Intramural esophageal dissection is rare and characterized by sudden severe retrosternal pain, hematemesis, odynophagia, and dysphagia secondary to longitudinal separation of the submucosa from the esophageal muscularis propria.1 It is usually precipitated by a rapid increase in intraesophageal pressure such as intramural hematoma formation.2 Conservative management usually produces favorable outcomes.3 Our patient showed a retropharyngeal abscess that progressed to intramural esophageal dissection and persistent infection and dysphagia despite conservative management; however, he was successfully treated endoscopically.

Notes

No potential conflict of interest relevant to this article was reported.

Supplementary Material

Video 1. Endoscopic transection of the mucosal bridge between the true and false esophageal lumens.(https://doi.org/10.7704/kjhugr.2019.0025.v1)

References

1. Gluck M, Jiranek GC, Low DE, Kozarek RA. Spontaneous intramural rupture of the esophagus: clinical presentation and endoscopic findings. Gastrointest Endosc 2002;56:134–136.
2. Mathieu B, Le Gall P, Mourani A, Marquand A, Schaefer JP. So-called spontaneous intramural dissection of the esophagus. Gastroenterol Clin Biol 2000;24:1117–1121.
3. Benatta MA, Grimaud JC, Kaci M, Desjeux A, Baghdadi M, Loumi A. Intramural esophageal dissection due to pharyngeal abscess treated by endoscopic esophageal transection: a case report. Gastroenterol Clin Biol 2010;34:329–331.

Article information Continued

Fig. 1.

(A) Laryngoscopy shows severe laryngeal edema. (B) Neck CT scan shows a non-collecting retropharyngeal abscess (asterisk).

Fig. 2.

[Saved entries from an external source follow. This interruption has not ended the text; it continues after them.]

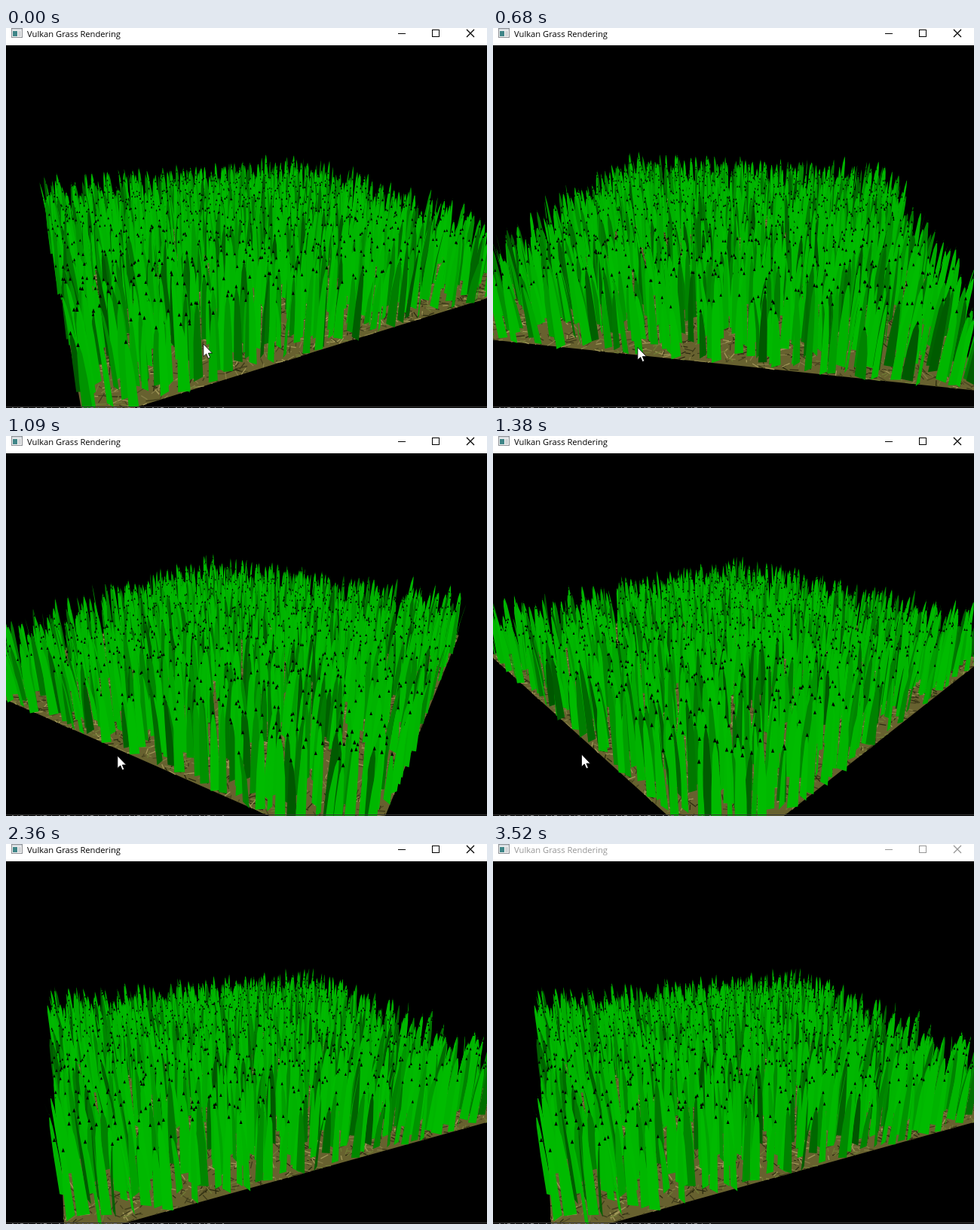
An HTML page with a canvas for the animation above (3.54 s loop, 638 by 505 pixels).

```html
<!DOCTYPE html>
<html lang="en">
<head>
<meta charset="utf-8">
<title>Vulkan Grass Rendering</title>
<style>
html, body { margin: 0; width: 638px; height: 505px; overflow: hidden; background: #000; }
canvas, svg { position: absolute; left: 0; top: 0; display: block; }
text { font: 11.2px "Open Sans", "Noto Sans", sans-serif; }
</style>
</head>
<body>
<canvas id="scene" width="638" height="505"></canvas>
<svg width="638" height="505" viewBox="0 0 638 505">
  <rect width="638" height="23" fill="#fff"/>
  <g shape-rendering="crispEdges">
    <rect x="7" y="0" width="15" height="13" fill="#8b8f94"/>
    <rect x="8" y="1" width="13" height="2" fill="#d5d9de"/>
    <rect x="8" y="3" width="13" height="9" fill="#f3f3f3"/>
    <rect x="9" y="4" width="6" height="7" fill="#3f8587"/>
    <rect x="16" y="4" width="4" height="7" fill="#d2d5d8"/>
  </g>
  <text id="label" x="28" y="12">Vulkan Grass Rendering</text>
  <g id="buttons" fill="none" stroke="#000">
    <path d="M520 7.5h10M565.5 2.5h9v9h-9z" shape-rendering="crispEdges"/>
    <path d="M611 2l10 10M621 2l-10 10" stroke-width="1.3"/>
  </g>
  <rect y="503" width="638" height="1" fill="#3a3a3a"/>
  <path d="M8 504.5H292" stroke="#777" stroke-dasharray="2 5 1 3 4 6 1 9"/>
  <path id="cursor" d="M0 0V16.5L3.8 13L6.4 19L8.9 17.9L6.4 12.1H11.6Z" fill="#fff" stroke="#000" stroke-width=".8"/>
</svg>
<script>
const LOOP = 3540, CX = 319, CY = 263, FOCAL = 579.4, RADIUS = 18.8, HALF = 7.5;
const ctx = document.getElementById('scene').getContext('2d');
const label = document.getElementById('label');
const buttons = document.getElementById('buttons');
const cursor = document.getElementById('cursor');

let seed = 20177;
function rand() {
  seed = (seed + 0x6D2B79F5) | 0;
  let t = Math.imul(seed ^ (seed >>> 15), 1 | seed);
  t = (t + Math.imul(t ^ (t >>> 7), 61 | t)) ^ t;
  return ((t ^ (t >>> 14)) >>> 0) / 4294967296;
}
const range = (a, b) => a + (b - a) * rand();
const clamp = (v, a, b) => Math.max(a, Math.min(b, v));

// One blade somewhere in each cell of a square grid
const CELLS = 46;
const inCell = n => (n + rand()) / CELLS * 2 * HALF - HALF;
const blades = Array.from({ length: CELLS * CELLS }, (_, i) => {
  const angle = range(0, Math.PI * 2), lean = range(0, 0.2);
  const green = rand() < 0.55 ? range(178, 188) : range(85, 178);
  return {
    x: inCell(i % CELLS), z: inCell(Math.floor(i / CELLS)),
    h: range(1.5, 2.65), w: range(0.1, 0.145),
    wx: Math.cos(angle), wz: Math.sin(angle),
    lx: -Math.sin(angle) * lean, lz: Math.cos(angle) * lean,
    color: `rgb(0,${Math.round(green)},0)`
  };
});

const STRAW = ['#2c2b10', '#4a4620', '#837b45', '#a09658', '#6f7a35', '#3d3a1a'];
const straws = STRAW.map(color => ({
  color,
  lines: Array.from({ length: 1100 }, () => {
    const x = range(-HALF, HALF), z = range(-HALF, HALF);
    const a = range(0, Math.PI * 2), l = range(0.1, 0.35);
    return [x, z, clamp(x + Math.cos(a) * l, -HALF, HALF), clamp(z + Math.sin(a) * l, -HALF, HALF)];
  })
}));

// Drag path of the mouse: time, x, y
const DRAG = [[0, 262, 420], [280, 228, 424], [680, 192, 424.5], [1090, 148, 425], [1690, 90, 421], [2140, 76, 422]];

function slope(i, k) {
  const last = DRAG.length - 1;
  if (i === last) return 0;
  const a = DRAG[Math.max(0, i - 1)], b = DRAG[i + 1];
  return (b[k] - a[k]) / (b[0] - a[0]);
}

function dragAt(t, k) {
  const last = DRAG[DRAG.length - 1];
  if (t >= last[0]) return last[k];
  let i = 0;
  while (t >= DRAG[i + 1][0]) i++;
  const a = DRAG[i], b = DRAG[i + 1], d = b[0] - a[0], u = (t - a[0]) / d;
  const u2 = u * u, u3 = u2 * u;
  return (2 * u3 - 3 * u2 + 1) * a[k] + (u3 - 2 * u2 + u) * d * slope(i, k)
    + (3 * u2 - 2 * u3) * b[k] + (u3 - u2) * d * slope(i + 1, k);
}

let cosYaw, sinYaw, cosPitch, sinPitch;
function setCamera(yaw, pitch) {
  const r = Math.PI / 180;
  cosYaw = Math.cos(yaw * r); sinYaw = Math.sin(yaw * r);
  cosPitch = Math.cos(pitch * r); sinPitch = Math.sin(pitch * r);
}

function project(x, y, z) {
  const vx = x * cosYaw + z * sinYaw, vz = z * cosYaw - x * sinYaw;
  const k = FOCAL / (RADIUS - vz * cosPitch - y * sinPitch);
  return [CX + vx * k, CY - (y * cosPitch - vz * sinPitch - 1) * k, k];
}

function fillPoly(points, color) {
  ctx.fillStyle = color;
  ctx.beginPath();
  points.forEach(p => ctx.lineTo(p[0], p[1]));
  ctx.fill();
}

function drawGround() {
  fillPoly([[-1, -1], [1, -1], [1, 1], [-1, 1]].map(c => project(c[0] * HALF, 0, c[1] * HALF)), '#67612f');
  ctx.lineWidth = 1.3;
  for (const { color, lines } of straws) {
    ctx.strokeStyle = color;
    ctx.beginPath();
    for (const [x0, z0, x1, z1] of lines) {
      const a = project(x0, 0, z0), b = project(x1, 0, z1);
      ctx.moveTo(a[0], a[1]);
      ctx.lineTo(b[0], b[1]);
    }
    ctx.stroke();
  }
}

function drawBlade(b) {
  const side = (t, s) => {
    const w = b.w * s * (1 - 0.4 * t), bend = t * t;
    return project(b.x + b.lx * bend + b.wx * w, b.h * t, b.z + b.lz * bend + b.wz * w);
  };
  const tip = project(b.x + b.lx, b.h, b.z + b.lz), [x, y, k] = tip;
  fillPoly([side(0, -1), side(0.5, -1), side(0.85, -0.7), tip, side(0.85, 0.7), side(0.5, 1), side(0, 1)], b.color);
  fillPoly([[x, y], [x + 0.034 * k, y + 0.09 * k], [x - 0.034 * k, y + 0.09 * k]], '#000');
}

function drawScene(yaw, pitch) {
  setCamera(yaw, pitch);
  ctx.fillStyle = '#000';
  ctx.fillRect(0, 0, 638, 505);
  drawGround();
  // Blades seen edge-on are dropped; the rest go from back to front
  blades.filter(b => Math.abs(b.wx * cosYaw + b.wz * sinYaw) > 0.42)
    .map(b => ({ b, depth: b.z * cosYaw - b.x * sinYaw }))
    .sort((p, q) => p.depth - q.depth)
    .forEach(o => drawBlade(o.b));
}

let drawnAt = -1;
function render(t) {
  const x = dragAt(t, 1), y = dragAt(t, 2), still = Math.min(t, 2140);
  if (still !== drawnAt) {
    drawScene(26 - (262 - x) / 2, 18.7 + 0.55 * (y - 420));
    drawnAt = still;
  }
  const exit = clamp((t - 2150) / 200, 0, 1);
  cursor.setAttribute('transform', `translate(${x + 14 * exit} ${y + 90 * exit * exit})`);
  cursor.style.display = exit < 1 ? '' : 'none';
  const g = Math.round(150 * clamp((t - 3300) / 200, 0, 1)), ink = `rgb(${g},${g},${g})`;
  label.setAttribute('fill', ink);
  buttons.setAttribute('stroke', ink);
}

const start = performance.now();
function tick() {
  render((performance.now() - start) % LOOP);
  requestAnimationFrame(tick);
}
tick();
</script>
</body>
</html>
```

(A, B) Endoscopy reveals diffuse swelling extending between the upper esophagus and gastric cardia, as well as an upper esophageal opening discharging pus. (C) EUS reveals that the swelling of the esophagus and gastric cardia is caused by hyperechoic floating material in the submucosal layer, suggesting submucosal pus accumulation. (D) Esophagography shows esophageal dissection extending between the upper and lower esophagus, with a small amount of leakage from the false lumen of the lower esophagus (arrow).

Fig. 3.

(A, B) Endoscopic transection is performed for the mucosal bridge between the true (T) and false (F) esophageal lumens from the upper to lower esophagus approximately 2 cm proximal to the esophagogastric junction. (C) Endoscopic clipping is performed for a suspected leakage site. (D) Follow-up endoscopy shows a single esophageal lumen.